* **Action item**
List each line of the data that holds the string "background", please.

* **Data provided**
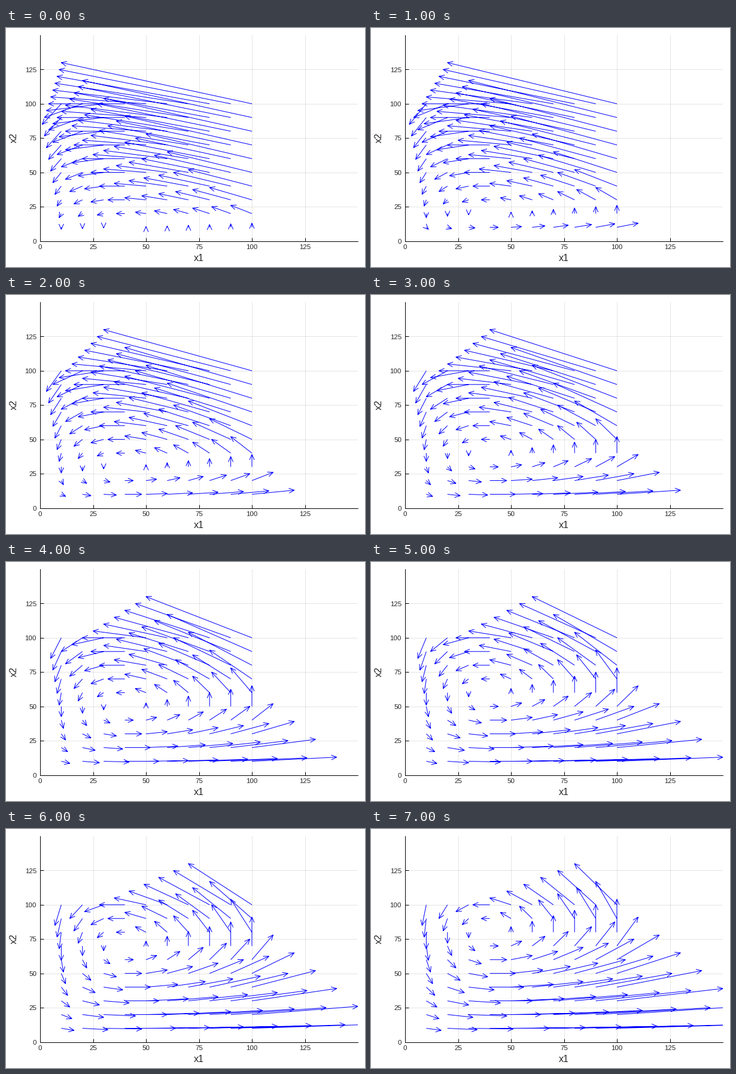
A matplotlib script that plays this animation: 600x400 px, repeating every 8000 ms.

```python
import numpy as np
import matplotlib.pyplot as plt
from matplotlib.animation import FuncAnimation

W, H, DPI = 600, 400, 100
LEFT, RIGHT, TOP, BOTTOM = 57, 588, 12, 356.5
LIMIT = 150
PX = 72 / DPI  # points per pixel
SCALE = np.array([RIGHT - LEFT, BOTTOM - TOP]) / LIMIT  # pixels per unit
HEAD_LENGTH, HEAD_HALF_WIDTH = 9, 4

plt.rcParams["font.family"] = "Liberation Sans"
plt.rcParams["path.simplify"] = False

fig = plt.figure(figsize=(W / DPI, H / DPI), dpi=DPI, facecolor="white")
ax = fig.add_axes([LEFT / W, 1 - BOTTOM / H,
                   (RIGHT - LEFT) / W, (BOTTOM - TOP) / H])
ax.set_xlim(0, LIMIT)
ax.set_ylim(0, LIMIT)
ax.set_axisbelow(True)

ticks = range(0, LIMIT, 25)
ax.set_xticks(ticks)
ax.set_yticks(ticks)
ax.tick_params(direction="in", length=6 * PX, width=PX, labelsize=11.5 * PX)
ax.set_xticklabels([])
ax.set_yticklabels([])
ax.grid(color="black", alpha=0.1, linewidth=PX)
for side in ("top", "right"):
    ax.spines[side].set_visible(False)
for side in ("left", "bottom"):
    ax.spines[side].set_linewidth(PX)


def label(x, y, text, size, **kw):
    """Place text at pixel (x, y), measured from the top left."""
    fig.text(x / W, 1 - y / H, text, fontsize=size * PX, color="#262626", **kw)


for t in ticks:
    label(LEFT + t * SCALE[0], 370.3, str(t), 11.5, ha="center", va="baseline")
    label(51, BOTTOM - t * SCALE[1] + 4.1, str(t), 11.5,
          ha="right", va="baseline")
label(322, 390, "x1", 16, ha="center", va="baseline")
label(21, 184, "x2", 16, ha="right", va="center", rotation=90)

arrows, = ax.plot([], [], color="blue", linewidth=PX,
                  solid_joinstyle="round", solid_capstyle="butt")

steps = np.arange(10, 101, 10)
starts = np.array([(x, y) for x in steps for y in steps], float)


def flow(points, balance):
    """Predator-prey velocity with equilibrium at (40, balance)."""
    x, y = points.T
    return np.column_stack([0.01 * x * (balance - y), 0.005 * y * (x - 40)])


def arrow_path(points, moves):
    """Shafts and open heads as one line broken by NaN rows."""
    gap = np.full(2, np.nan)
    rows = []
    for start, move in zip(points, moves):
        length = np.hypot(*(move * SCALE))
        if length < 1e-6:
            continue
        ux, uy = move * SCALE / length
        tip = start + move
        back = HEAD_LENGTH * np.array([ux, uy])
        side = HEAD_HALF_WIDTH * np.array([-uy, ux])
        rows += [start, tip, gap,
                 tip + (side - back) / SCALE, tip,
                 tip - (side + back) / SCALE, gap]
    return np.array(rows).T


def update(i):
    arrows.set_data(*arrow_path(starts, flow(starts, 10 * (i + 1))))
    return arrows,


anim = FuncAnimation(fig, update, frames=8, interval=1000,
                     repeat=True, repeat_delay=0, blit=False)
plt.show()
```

...

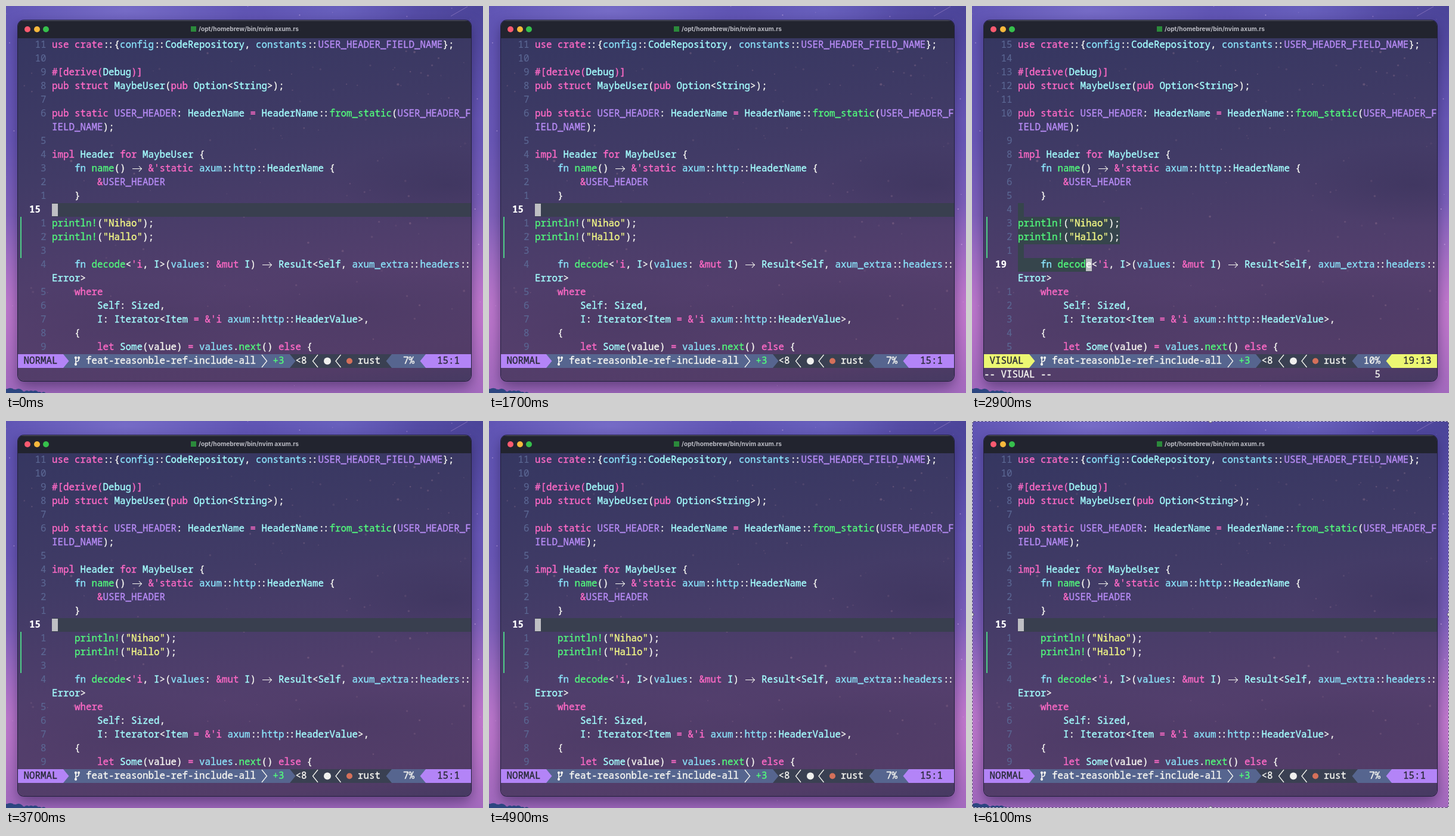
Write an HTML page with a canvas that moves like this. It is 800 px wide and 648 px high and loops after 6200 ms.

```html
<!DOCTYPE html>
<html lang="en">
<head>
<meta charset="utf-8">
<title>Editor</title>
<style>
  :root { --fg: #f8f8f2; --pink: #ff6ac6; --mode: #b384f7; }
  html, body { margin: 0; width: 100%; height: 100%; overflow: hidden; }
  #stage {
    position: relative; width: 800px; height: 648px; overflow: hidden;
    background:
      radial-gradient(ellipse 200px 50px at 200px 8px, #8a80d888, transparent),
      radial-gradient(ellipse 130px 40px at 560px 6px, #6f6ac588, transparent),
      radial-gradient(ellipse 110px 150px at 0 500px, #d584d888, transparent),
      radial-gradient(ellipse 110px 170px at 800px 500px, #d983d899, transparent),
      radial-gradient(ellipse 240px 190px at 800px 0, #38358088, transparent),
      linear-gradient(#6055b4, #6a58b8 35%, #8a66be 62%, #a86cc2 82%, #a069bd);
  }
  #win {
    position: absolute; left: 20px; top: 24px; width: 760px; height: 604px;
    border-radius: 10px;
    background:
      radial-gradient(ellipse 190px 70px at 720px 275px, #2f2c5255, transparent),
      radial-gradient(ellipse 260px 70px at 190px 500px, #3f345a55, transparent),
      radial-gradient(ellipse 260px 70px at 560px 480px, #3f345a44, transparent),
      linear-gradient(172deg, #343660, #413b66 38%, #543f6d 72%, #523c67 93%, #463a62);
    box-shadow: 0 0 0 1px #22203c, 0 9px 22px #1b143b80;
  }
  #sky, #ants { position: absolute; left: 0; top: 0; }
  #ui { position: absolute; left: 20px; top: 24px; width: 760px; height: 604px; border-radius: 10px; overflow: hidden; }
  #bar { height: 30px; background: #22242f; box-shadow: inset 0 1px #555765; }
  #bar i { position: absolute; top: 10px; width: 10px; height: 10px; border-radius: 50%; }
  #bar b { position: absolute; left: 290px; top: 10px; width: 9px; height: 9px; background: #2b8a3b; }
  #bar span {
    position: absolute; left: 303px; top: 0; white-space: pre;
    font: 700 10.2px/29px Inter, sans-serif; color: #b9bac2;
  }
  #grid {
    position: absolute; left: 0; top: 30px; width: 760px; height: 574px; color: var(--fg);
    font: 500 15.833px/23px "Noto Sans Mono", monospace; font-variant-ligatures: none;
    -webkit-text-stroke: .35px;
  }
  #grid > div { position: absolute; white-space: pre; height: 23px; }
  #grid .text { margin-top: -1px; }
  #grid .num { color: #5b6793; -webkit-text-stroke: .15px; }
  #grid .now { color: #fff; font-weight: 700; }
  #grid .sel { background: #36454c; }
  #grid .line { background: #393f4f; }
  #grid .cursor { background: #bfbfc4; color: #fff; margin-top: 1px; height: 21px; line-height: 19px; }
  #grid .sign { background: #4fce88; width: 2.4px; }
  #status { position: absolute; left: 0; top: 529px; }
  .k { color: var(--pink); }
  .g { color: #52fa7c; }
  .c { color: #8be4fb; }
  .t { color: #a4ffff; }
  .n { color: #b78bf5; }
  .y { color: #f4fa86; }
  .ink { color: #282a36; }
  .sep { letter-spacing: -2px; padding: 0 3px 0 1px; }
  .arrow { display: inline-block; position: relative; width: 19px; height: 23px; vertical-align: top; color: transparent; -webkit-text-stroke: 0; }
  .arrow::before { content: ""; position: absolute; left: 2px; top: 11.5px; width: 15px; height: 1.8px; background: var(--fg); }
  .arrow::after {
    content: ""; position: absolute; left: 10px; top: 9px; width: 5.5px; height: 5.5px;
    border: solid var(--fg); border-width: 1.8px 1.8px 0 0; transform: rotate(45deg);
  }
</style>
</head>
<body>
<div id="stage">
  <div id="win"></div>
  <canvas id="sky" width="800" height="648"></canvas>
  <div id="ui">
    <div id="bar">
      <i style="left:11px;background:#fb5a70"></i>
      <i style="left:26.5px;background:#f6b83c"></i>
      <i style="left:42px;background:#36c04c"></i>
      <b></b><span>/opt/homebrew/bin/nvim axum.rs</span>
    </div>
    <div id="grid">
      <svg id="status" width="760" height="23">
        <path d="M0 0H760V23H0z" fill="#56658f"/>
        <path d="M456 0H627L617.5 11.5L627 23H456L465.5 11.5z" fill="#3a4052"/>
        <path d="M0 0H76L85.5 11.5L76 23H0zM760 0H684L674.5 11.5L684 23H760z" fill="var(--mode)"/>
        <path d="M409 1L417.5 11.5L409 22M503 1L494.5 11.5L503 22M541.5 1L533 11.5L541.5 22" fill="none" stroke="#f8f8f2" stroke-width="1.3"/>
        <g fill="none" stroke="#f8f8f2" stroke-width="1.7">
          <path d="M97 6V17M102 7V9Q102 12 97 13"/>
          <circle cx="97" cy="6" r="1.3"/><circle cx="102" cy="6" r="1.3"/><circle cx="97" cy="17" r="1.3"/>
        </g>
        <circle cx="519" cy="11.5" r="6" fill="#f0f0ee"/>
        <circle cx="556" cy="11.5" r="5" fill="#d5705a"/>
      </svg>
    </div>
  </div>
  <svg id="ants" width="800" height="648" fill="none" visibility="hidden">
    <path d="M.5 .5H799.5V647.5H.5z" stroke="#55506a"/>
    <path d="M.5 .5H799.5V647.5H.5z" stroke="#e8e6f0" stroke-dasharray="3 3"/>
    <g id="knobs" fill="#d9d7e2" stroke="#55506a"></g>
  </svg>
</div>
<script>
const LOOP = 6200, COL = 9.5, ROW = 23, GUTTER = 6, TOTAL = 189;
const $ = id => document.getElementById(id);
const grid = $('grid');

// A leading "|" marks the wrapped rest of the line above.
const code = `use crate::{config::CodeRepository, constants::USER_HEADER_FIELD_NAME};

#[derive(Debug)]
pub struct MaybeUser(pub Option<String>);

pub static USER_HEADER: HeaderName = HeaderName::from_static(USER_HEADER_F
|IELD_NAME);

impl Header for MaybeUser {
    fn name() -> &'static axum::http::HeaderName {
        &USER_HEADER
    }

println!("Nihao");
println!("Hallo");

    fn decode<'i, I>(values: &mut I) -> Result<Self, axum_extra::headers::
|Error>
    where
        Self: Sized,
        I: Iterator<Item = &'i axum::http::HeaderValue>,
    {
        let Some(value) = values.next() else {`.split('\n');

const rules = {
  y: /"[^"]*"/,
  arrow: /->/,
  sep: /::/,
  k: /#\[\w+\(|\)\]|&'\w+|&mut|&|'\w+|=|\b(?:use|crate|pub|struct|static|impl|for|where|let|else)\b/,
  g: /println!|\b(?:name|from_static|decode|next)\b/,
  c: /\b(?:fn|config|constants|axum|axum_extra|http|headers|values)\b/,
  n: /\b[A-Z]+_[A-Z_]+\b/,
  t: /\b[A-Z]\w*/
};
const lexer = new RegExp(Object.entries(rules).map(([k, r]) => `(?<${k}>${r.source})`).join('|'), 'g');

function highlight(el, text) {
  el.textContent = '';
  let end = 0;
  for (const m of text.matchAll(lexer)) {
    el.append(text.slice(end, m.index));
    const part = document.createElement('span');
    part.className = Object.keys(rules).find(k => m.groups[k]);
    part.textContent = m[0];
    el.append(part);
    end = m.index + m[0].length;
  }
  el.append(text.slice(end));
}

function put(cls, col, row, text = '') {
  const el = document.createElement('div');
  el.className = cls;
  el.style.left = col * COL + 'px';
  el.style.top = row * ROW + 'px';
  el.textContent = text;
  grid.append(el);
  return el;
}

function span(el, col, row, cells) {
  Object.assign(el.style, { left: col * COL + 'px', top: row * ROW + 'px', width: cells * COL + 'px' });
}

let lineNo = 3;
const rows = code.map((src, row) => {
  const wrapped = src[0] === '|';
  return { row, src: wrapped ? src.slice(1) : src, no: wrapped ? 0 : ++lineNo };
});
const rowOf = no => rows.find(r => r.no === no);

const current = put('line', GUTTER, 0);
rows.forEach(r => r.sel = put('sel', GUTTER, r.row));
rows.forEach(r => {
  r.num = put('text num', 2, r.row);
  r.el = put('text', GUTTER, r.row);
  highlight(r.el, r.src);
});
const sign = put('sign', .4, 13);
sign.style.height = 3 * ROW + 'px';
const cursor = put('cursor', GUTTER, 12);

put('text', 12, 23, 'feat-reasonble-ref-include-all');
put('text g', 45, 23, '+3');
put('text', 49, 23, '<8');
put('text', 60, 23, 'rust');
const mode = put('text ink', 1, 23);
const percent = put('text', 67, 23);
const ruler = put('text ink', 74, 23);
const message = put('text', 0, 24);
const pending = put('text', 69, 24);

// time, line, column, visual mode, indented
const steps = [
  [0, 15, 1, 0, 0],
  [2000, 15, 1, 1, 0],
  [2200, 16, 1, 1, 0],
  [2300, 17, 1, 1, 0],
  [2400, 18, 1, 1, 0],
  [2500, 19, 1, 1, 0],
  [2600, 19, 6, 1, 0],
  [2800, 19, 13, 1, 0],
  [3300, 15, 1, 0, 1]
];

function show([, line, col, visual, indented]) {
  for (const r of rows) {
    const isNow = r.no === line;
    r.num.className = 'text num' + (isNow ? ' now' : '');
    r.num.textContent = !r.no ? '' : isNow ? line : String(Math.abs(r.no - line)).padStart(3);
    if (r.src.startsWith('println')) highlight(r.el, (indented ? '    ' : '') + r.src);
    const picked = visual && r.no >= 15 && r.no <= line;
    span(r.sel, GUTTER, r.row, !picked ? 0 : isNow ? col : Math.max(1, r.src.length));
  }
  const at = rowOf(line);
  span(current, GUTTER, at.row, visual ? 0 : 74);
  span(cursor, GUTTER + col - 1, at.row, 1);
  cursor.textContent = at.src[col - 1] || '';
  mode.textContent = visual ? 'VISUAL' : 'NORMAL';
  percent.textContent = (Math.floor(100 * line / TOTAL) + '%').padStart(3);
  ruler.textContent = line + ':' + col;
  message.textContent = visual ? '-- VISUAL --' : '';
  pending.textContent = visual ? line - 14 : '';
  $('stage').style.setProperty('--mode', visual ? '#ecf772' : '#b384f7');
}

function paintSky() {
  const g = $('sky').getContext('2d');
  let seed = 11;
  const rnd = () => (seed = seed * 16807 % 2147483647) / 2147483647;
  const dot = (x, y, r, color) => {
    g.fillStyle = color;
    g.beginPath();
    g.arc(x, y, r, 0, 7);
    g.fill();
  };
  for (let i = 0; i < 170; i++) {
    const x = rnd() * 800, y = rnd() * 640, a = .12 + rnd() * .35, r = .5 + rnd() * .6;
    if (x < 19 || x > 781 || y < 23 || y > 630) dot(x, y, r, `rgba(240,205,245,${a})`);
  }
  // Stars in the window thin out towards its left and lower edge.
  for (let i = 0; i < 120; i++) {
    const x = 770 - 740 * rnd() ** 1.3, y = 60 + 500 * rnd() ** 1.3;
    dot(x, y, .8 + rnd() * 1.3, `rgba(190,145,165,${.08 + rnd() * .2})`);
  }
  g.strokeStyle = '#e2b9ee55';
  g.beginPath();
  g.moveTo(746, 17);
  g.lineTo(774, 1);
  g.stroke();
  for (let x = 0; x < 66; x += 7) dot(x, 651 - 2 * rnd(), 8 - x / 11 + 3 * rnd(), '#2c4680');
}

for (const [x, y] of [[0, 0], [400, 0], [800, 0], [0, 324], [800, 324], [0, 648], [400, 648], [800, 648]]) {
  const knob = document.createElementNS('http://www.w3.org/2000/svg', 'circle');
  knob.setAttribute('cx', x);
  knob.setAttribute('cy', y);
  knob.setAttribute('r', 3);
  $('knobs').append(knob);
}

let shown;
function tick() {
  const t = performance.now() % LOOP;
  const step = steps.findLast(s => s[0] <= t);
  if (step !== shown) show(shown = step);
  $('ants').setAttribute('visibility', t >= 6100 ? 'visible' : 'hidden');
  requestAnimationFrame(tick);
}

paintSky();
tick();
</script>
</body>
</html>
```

* **The answer**
    background:
    background:
  #bar { height: 30px; background: #22242f; box-shadow: inset 0 1px #555765; }
  #bar b { position: absolute; left: 290px; top: 10px; width: 9px; height: 9px; background: #2b8a3b; }
  #grid .sel { background: #36454c; }
  #grid .line { background: #393f4f; }
  #grid .cursor { background: #bfbfc4; color: #fff; margin-top: 1px; height: 21px; line-height: 19px; }
  #grid .sign { background: #4fce88; width: 2.4px; }
  .arrow::before { content: ""; position: absolute; left: 2px; top: 11.5px; width: 15px; height: 1.8px; background: var(--fg); }
      <i style="left:11px;background:#fb5a70"></i>
      <i style="left:26.5px;background:#f6b83c"></i>
      <i style="left:42px;background:#36c04c"></i>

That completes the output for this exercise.